Will Omicron Be The Last COVID Variant?

For the last several months, the BA.5 Omicron subvariant has maintained its position as the predominant COVID-19 strain across the country, reports Yale Medicine. Responsible for over 88% of all COVID-19 cases in the U.S., many are wondering, can we expect yet another variant to follow?

"Delta was never going to be the last variant — and Omicron is not going to be the last one," Dr. Nathan Grubaugh, epidemiologist at the Yale School of Public Health, tells Yale Medicine. "As long as there is a COVID-19 outbreak somewhere in the world, there is going to be something new that emerges." What that "something new" looks like, however, could take different forms, scientists note. Some experts believe we may be looking at the emergence of another subvariant belonging to the Omicron family. "I think a good guess is that either BA.2 or BA.5 will spawn additional descendants with more mutations and that one or more of those subvariants will spread and will be the next thing," evolutionary biologist Jesse Bloom says to Science.

The possibility of an entirely new variant

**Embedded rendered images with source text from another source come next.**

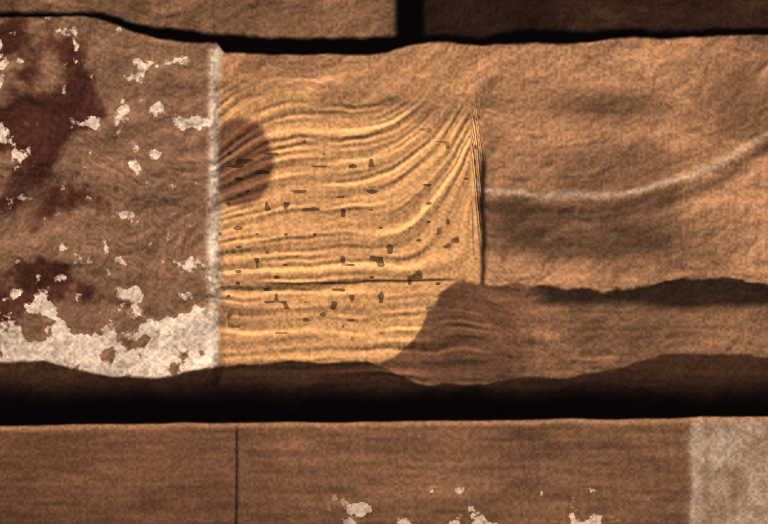
A Shadertoy shader for this texture:

```glsl
// Weathered sandstone masonry: a flaking block, a golden bedded block and a rough
// eroded block between dark joints, with slabs above and a sawn course below.
// Noise perturbs the block edges; a bent strata height field is lit from above.

const vec3 BLACK = vec3(.035, .02, .02);
const vec3 UMBER = vec3(.33, .21, .145);
const vec3 BROWN = vec3(.52, .36, .25);
const vec3 TAN = vec3(.69, .48, .33);
const vec3 GOLD = vec3(.83, .59, .37);
const vec3 CREAM = vec3(.91, .78, .66);

float sq(float x) { return x * x; }
float hash(vec2 p) { return fract(sin(dot(p, vec2(127.1, 311.7))) * 43758.55); }

float noise(vec2 p) {
  vec2 i = floor(p), f = fract(p);
  f = f * f * (3. - 2. * f);
  return mix(mix(hash(i), hash(i + vec2(1, 0)), f.x),
             mix(hash(i + vec2(0, 1)), hash(i + vec2(1, 1)), f.x), f.y);
}

float fbm(vec2 p) {
  float sum = 0., amp = .5;
  for (int i = 0; i < 5; i++) {
    sum += amp * noise(p);
    p = mat2(1.6, 1.2, -1.2, 1.6) * p + 7.3;
    amp *= .5;
  }
  return sum;
}

// Masks and edge profiles
float rise(float x, float a, float b, float h) { return h * smoothstep(a, b, x); }
float above(float v, float edge, float soft) { return smoothstep(edge - soft, edge + soft, v); }
float span(float v, float a, float b, float soft) { return above(v, a, soft) - above(v, b, soft); }
float line(float d, float width) { return exp(-sq(d / width)); }
float blob(vec2 p, float x, float y, float w, float h) { return line(p.x - x, w) * line(p.y - y, h); }

// Bedding displacement: arch and upturn on the left, wide bowl on the right
float bend(vec2 p) {
  float golden = 9. * sq(max(p.x - .47, 0.)) - 7. * sq(max(.38 - p.x, 0.));
  float bowl = 1.7 * sq(p.x - .73);
  return mix(golden, bowl, above(p.x, .62, .01)) * smoothstep(.42, .72, p.y);
}

float relief(vec2 p, float aspect) {
  vec2 q = p * vec2(aspect, 1);
  float warp = fbm(q * 4.), s = p.y - bend(p) + .07 * warp;
  float layers = .6 * noise(vec2(q.x * 4., s * 65.)) + .4 * noise(vec2(q.x * 9., s * 140.));
  float rough = 2.6 * fbm(q * vec2(9, 13) + warp * 3.);
  float amount = max(above(p.x, .63, .02) * .75, above(p.y, .85 - .1 * p.x, .03) * .85);
  amount = max(amount, 1. - above(p.x, .284, .01));
  return mix(layers, rough, max(amount, 1. - above(p.y, .27, .04)));
}

vec3 flakingBlock(vec2 p, vec2 q) {
  float patches = fbm(q * 13.), chips = fbm(q * 34. + 5.);
  vec3 col = mix(BROWN * vec3(.93, .95, 1), TAN, .5 * patches);
  float stain = blob(p, .04, .75, .09, .24) + .6 * blob(p, .07, .43, .2, .07);
  col = mix(col, vec3(.25, .12, .095), .85 * above(stain * .6 + patches, .86, .1));
  float cover = .42 * (1. - smoothstep(.3, .53, p.y)) + .17 * blob(p, .19, .76, .08, .08)
    + .2 * blob(p, 0., .77, .03, .12) + .17 * blob(p, .2, .555, .07, .03);
  return mix(col, CREAM, .92 * above(chips + .35 * patches + cover, .91, .05));
}

vec3 goldenBlock(vec2 p, vec2 q, float wobble) {
  vec3 col = mix(GOLD, TAN, .6 * smoothstep(.4, .7, fbm(q * vec2(5, 9))));
  col = mix(col, TAN * .95, .65 * above(p.y, .82 - .35 * max(p.x - .42, 0.) + wobble, .02));
  col = mix(col, UMBER * 1.25, .85 * above(blob(p, .312, .69, .05, .1) + 3. * wobble, .5, .08));
  col *= 1. - .6 * line(p.y - .452 - .02 * p.x - .15 * wobble, .003) * span(p.x, .35, .59, .03);
  float pits = above(noise(q * vec2(55, 85)), .87, .04) * span(p.y, .35, .75, .06);
  return col * (1. - .45 * pits);
}

vec3 erodedBlock(vec2 p, vec2 q, float wobble) {
  vec3 col = mix(BROWN, TAN * 1.08, smoothstep(.3, .62, fbm(q * vec2(5, 9) + 3.)));
  float hollow = blob(p, .78, .8, .09, .035) + .7 * blob(p, .68, .57, .04, .05)
    + .8 * blob(p, .83, .54, .13, .04);
  float ledge = p.y - .62 - 1.7 * sq(p.x - .73) - .7 * wobble;
  col = mix(col * (1. - .42 * hollow), CREAM, .45 * line(ledge, .007));
  col *= 1. - .28 * line(ledge + .026, .015);
  return col * (1. - .65 * line(p.x - .628 - .2 * wobble, .004) * span(p.y, .44, .7, .02));
}

// Sawn stone with a thin joint and a pale end block
vec3 lowerCourse(vec2 p, vec2 q, float wobble) {
  vec3 col = mix(UMBER * 1.2, BROWN, .35 + .4 * smoothstep(.15, .6, p.x));
  col *= .63 + .5 * fbm(q * vec2(7, 13)) + .24 * noise(q * vec2(14, 130));
  col = mix(col, mix(BROWN, CREAM, fbm(q * 32.)) * .9, above(p.x, .907 + .2 * wobble, .004));
  col *= 1. - .5 * line(p.x - .308 - .06 * wobble, .002);
  col = mix(col, CREAM * .9, .65 * line(p.x - .904 - .3 * wobble, .007));
  return mix(col, CREAM, .8 * above(fbm(q * 30.) - 3. * p.y, .55, .03) * span(p.x, .44, .83, .03));
}

void mainImage(out vec4 fragColor, in vec2 fragCoord) {
  vec2 p = fragCoord / iResolution.xy;
  float aspect = iResolution.x / iResolution.y, x = p.x;
  vec2 q = p * vec2(aspect, 1);
  float wobble = .06 * (fbm(q * 11.) - .48);
  float light = relief(p, aspect) - relief(p + vec2(-.002, .006), aspect);

  // Middle course with its shaded lower right face
  vec3 col = mix(goldenBlock(p, q, wobble), erodedBlock(p, q, wobble), above(x, .62 + .3 * wobble, .008));
  vec3 face = mix(UMBER, BROWN, .4 + .6 * above(x, .69, .03)) * (.8 + .5 * fbm(q * 8.));
  face *= 1. - .62 * span(p.y, .418 - .4 * wobble, .47 + .4 * wobble, .012) * above(x, .7, .02);
  float faceTop = .3 + rise(x, .49, .61, .155) + wobble;
  col = mix(col, face, (1. - above(p.y, faceTop, .005)) * above(x, .49, .01));
  col = mix(flakingBlock(p, q), col, above(x, .284, .003));
  float mortar = line(x - .279 - .25 * wobble, .007) * (.45 + .9 * fbm(q * 25.));
  col = mix(col, CREAM, min(mortar, 1.) * span(p.y, .29, .91, .01));

  // Undersides falling into the lower joint
  float base = .312 - rise(x, .02, .15, .032) + rise(x, .2, .3, .028) - rise(x, .46, .55, .035)
    + rise(x, .66, .92, .05) + .5 * wobble;
  vec3 under = mix(BLACK, UMBER * .8, smoothstep(.225, .3, p.y + .4 * wobble));
  col = mix(under, col, above(p.y, base, .004));

  // Upper joint and slabs
  float top = .97 - rise(x, .08, .25, .055) - rise(x, .28, .295, .02) + rise(x, .48, .57, .022)
    + rise(x, .72, .85, .012) + .35 * wobble;
  vec3 slab = mix(BROWN, UMBER * .55, above(x, .54, .01)) * (.6 + .8 * fbm(q * 9.));
  float slabEdge = .982 - rise(x, .04, .32, .055) + rise(x, .54, .7, .015) + .5 * wobble;
  slab = mix(BLACK, slab, above(p.y, slabEdge, .006) * (1. - span(x, .515, .552, .006)));
  col = mix(col, slab, above(p.y, top, .004));

  // Lower course with a bright upper lip
  float lip = .188 + .017 * x + .12 * wobble;
  vec3 course = mix(lowerCourse(p, q, wobble), TAN * 1.1, .75 * line(p.y - lip + .005, .006));
  col = mix(course, col, above(p.y, lip, .003));

  // Relief light and grain
  float shade = clamp(light * 1.1, -.45, .4) * above(p.y, lip, .01);
  col *= 1. + shade + .28 * (noise(q * 210.) - .5);
  fragColor = vec4(clamp(col, 0., 1.), 1);
}
```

Alternatively, some health experts believe we may potentially see the revival of a previous variant — even one as old as Alpha or Delta. Virologist at Imperial College London Tom Peacock explains, telling Science, "This is what we would call second-generation variants." Peacock attributes this viral resurgence to a process known as accelerated evolution following a period of chronic infections. 

And still, some theorize that we may encounter the emergence of a new variant altogether, earning itself the title of the Greek letter Pi (via Science). However, scientists note that this scenario may be less likely to occur as long as Omicron is around, reports Nature. The reason being, a new variant would have to overtake Omicron in its immunity-evading capabilities, a strength that Omicron already has. In other words, Dr. Grubaugh describes the Omicron subvariants as "stiff competition," per Science.

When we can expect a new variant or subvariant to emerge, however, remains to be seen, according to Nature. Although previous Omicron variants around the globe began to surface a few months apart from one another, protection levels have increased due to prior infection and vaccine-induced immunity. Therefore, experts say these factors may potentially slow the patterns previously seen with the emergence of new viral strains.